Okay, that isn’t exactly what Shakespeare wrote , but wouldn’t things be simpler if there weren’t those other parties to worry about?

For healthcare institutions, those other parties are now a fact of life. The days are long past when a healthcare institution’s mission was primarily accomplished inside the walls of a hospital. Most institutions now find themselves in the role of both landlord AND tenant. What steps can be taken to simplify the operation of these growing real estate holdings, as well as properly managing relationships with landlords, physician tenants as well as hospital departments?



This first bit of advice sounds obvious, but so often events keep organizations from investing the time and resources necessary to taking a thorough inventory of both owned and leased space. There are four components to a space inventory: legal, financial, physical and operational.

Legal: ­ Whether a property is owned or leased, the legal inventory at a minimum should include copies of all fully EXECUTED legal documents, plus the names, addresses and contact information for all parties involved. Documents should be scanned and ideally be accessible through a real estate portfolio software system.

Physical: ­ A description of both the building and the leased or owned space. This should follow a checklist which includes:

  • type of construction
  • parking fire/safety systems
  • HVAC/mechanical systems
  • floor plans
  • physical inspection reports
  • feedback from the occupants on any space or management issues
  • photos -remember, a picture is worth a thousand words

Financial:­ All financial obligations under a lease or mortgage should be captured, along with information on operating expenses, initial tenant improvement costs, book value and historical costs. Information on insurance requirements under a lease or condominium documents should also be tracked, along with evidence of coverage.

Operational: ­ Who is responsible for what? Have a checklist of all maintenance and management obligations. The responsible party should be clearly identified along with the relevant contact information. From medical waste disposal, cleaning and light bulb changing, to roof leaks and sidewalk cleaning, make sure all parties are clear about their respective obligations. A physician practice’s first impulse may be to call the hospital facility department when there is a problem, but the correct response may be a call to the landlord’s property management company.


Invest in a real estate portfolio administration software package. Most software is adept at tracking both owned and leased properties as well as all of the above-mentioned components of a space inventory. Cost effective solutions are available for even small portfolios.

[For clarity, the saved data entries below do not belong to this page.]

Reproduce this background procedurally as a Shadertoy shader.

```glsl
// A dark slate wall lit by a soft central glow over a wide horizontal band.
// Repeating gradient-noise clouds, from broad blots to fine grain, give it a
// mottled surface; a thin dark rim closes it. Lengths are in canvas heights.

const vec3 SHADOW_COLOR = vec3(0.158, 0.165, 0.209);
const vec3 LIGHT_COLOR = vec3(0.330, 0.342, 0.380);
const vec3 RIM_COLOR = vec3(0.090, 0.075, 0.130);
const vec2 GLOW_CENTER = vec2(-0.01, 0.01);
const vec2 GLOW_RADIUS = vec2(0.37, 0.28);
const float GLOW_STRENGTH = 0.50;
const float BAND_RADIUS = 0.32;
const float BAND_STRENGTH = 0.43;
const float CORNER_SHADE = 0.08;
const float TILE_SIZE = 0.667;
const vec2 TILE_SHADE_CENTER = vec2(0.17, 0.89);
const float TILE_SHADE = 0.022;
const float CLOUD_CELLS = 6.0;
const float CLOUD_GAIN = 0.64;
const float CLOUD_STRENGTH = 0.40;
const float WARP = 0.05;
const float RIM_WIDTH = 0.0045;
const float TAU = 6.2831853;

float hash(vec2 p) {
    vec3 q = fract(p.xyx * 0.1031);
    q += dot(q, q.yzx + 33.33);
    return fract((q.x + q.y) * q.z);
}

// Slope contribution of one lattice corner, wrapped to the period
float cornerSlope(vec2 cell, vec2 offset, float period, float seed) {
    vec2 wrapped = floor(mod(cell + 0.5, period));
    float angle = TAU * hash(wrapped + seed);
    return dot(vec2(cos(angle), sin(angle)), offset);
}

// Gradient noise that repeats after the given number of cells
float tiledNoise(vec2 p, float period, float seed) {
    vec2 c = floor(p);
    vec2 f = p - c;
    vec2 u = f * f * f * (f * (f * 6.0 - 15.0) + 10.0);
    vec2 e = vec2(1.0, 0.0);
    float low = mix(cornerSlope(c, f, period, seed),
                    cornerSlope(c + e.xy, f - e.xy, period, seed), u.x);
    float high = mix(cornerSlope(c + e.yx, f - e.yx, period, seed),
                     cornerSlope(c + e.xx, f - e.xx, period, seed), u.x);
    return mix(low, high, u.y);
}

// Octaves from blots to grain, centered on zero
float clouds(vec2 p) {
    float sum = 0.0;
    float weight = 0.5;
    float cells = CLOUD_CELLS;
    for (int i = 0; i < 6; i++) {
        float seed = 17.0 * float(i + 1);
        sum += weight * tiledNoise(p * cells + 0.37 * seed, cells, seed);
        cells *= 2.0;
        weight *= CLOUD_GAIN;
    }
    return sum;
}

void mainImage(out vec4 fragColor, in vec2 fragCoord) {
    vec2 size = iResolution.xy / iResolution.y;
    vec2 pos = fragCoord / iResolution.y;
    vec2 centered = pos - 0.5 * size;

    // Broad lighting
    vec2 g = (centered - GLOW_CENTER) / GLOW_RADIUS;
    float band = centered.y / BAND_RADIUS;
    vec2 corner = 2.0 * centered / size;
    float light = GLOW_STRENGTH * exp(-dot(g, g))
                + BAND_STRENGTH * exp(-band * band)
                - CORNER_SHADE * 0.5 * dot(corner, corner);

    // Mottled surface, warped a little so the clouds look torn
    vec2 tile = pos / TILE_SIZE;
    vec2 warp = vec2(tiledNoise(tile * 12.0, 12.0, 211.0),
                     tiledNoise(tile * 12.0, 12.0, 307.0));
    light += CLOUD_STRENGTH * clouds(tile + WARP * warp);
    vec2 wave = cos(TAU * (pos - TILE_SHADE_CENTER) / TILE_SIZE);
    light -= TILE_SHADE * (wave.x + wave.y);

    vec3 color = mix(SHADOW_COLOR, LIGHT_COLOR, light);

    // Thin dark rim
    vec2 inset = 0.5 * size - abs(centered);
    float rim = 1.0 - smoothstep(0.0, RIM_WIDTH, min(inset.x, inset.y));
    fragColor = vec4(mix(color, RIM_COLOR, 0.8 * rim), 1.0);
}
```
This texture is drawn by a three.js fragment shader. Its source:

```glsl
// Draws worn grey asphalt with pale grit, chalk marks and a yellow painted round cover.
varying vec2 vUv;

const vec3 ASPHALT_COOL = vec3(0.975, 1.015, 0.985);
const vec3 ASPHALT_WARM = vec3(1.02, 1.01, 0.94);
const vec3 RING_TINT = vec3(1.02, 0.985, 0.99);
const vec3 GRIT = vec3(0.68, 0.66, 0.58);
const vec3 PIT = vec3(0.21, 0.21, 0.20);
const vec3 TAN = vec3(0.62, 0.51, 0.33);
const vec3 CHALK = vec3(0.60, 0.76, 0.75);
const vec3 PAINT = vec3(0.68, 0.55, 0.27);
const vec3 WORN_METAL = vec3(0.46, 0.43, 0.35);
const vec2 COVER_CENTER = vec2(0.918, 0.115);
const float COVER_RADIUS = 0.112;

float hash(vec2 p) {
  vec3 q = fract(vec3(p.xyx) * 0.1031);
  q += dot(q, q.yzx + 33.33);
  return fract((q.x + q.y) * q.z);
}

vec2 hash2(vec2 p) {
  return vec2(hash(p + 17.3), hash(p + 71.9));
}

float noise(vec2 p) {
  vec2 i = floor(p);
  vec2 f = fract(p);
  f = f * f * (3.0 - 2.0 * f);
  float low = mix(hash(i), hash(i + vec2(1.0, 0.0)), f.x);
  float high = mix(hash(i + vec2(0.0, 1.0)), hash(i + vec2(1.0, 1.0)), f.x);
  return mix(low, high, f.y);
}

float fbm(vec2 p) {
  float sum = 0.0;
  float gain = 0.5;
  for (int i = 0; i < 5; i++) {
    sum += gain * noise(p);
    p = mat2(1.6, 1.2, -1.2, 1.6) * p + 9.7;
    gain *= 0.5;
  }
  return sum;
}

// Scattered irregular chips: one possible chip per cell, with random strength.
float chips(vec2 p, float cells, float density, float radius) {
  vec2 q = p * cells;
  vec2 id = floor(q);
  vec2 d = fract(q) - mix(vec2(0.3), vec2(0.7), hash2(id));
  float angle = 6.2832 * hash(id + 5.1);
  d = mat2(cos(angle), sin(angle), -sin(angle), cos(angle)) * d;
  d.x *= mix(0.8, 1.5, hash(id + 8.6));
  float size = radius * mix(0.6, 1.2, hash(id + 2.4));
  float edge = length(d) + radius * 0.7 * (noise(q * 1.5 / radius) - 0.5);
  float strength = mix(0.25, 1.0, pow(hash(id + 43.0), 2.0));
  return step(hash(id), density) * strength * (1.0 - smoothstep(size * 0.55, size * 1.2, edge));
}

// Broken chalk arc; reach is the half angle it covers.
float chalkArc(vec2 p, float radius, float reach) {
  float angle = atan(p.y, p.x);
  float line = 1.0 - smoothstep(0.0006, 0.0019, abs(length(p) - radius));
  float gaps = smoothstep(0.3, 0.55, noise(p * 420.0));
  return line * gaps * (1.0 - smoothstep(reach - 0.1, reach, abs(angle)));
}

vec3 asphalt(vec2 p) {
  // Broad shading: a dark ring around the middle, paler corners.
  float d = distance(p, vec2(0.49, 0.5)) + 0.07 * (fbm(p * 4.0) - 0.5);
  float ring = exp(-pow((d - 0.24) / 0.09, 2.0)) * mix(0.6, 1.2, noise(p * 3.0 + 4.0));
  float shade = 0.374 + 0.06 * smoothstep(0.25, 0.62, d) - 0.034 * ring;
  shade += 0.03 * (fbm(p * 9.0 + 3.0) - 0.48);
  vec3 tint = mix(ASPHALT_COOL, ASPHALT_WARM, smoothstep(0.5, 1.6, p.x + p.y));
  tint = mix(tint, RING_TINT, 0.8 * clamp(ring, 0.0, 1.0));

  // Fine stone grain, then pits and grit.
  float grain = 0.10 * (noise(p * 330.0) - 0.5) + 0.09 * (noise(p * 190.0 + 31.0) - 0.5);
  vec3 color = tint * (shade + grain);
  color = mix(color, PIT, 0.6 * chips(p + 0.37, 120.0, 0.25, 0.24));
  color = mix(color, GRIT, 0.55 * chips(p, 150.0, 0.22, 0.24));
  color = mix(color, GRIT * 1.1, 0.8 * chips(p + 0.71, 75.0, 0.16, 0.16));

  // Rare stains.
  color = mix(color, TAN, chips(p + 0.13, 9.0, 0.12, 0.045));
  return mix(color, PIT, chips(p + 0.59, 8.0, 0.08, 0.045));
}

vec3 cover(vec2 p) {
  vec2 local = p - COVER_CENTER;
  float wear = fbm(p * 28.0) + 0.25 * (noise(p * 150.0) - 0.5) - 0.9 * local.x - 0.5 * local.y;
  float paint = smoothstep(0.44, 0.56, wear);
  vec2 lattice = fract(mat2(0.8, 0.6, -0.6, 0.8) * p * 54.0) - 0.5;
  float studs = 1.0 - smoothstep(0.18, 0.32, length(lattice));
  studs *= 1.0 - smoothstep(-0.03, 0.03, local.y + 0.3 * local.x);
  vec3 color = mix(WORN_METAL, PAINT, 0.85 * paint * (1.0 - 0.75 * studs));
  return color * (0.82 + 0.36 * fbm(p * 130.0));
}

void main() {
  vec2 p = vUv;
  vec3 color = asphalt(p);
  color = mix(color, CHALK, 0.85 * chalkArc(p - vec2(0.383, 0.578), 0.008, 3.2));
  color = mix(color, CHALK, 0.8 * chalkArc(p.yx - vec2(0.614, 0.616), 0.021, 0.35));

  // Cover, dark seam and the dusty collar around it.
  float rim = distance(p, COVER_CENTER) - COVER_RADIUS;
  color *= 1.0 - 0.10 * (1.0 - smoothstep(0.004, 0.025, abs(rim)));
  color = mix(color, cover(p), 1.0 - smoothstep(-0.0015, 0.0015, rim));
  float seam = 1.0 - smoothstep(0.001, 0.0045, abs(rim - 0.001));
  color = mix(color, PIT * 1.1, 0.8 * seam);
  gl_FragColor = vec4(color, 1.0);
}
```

Be proactive. Pay attention to the ticklers generated by your real estate portfolio system for upcoming lease expirations and renewal options. Make sure those ticklers provide sufficient lead time to work decisions through your organization’s approval making process.
You now have the information and the tools for the efficient and timely management of the legal, financial and physical obligations of a real estate portfolio.

Other Matters

Why Hospitals are Getting Into the Real Estate Business,” a recent segment on NPR, provides a look into an interesting new reason for hospitals’ real estate activities. Housing insecurity, low-quality housing, and living in an impoverished neighborhood, all have negative consequences on a person’s health. By directly addressing these drivers of poor health, hospitals can lower the cost of caring for these populations.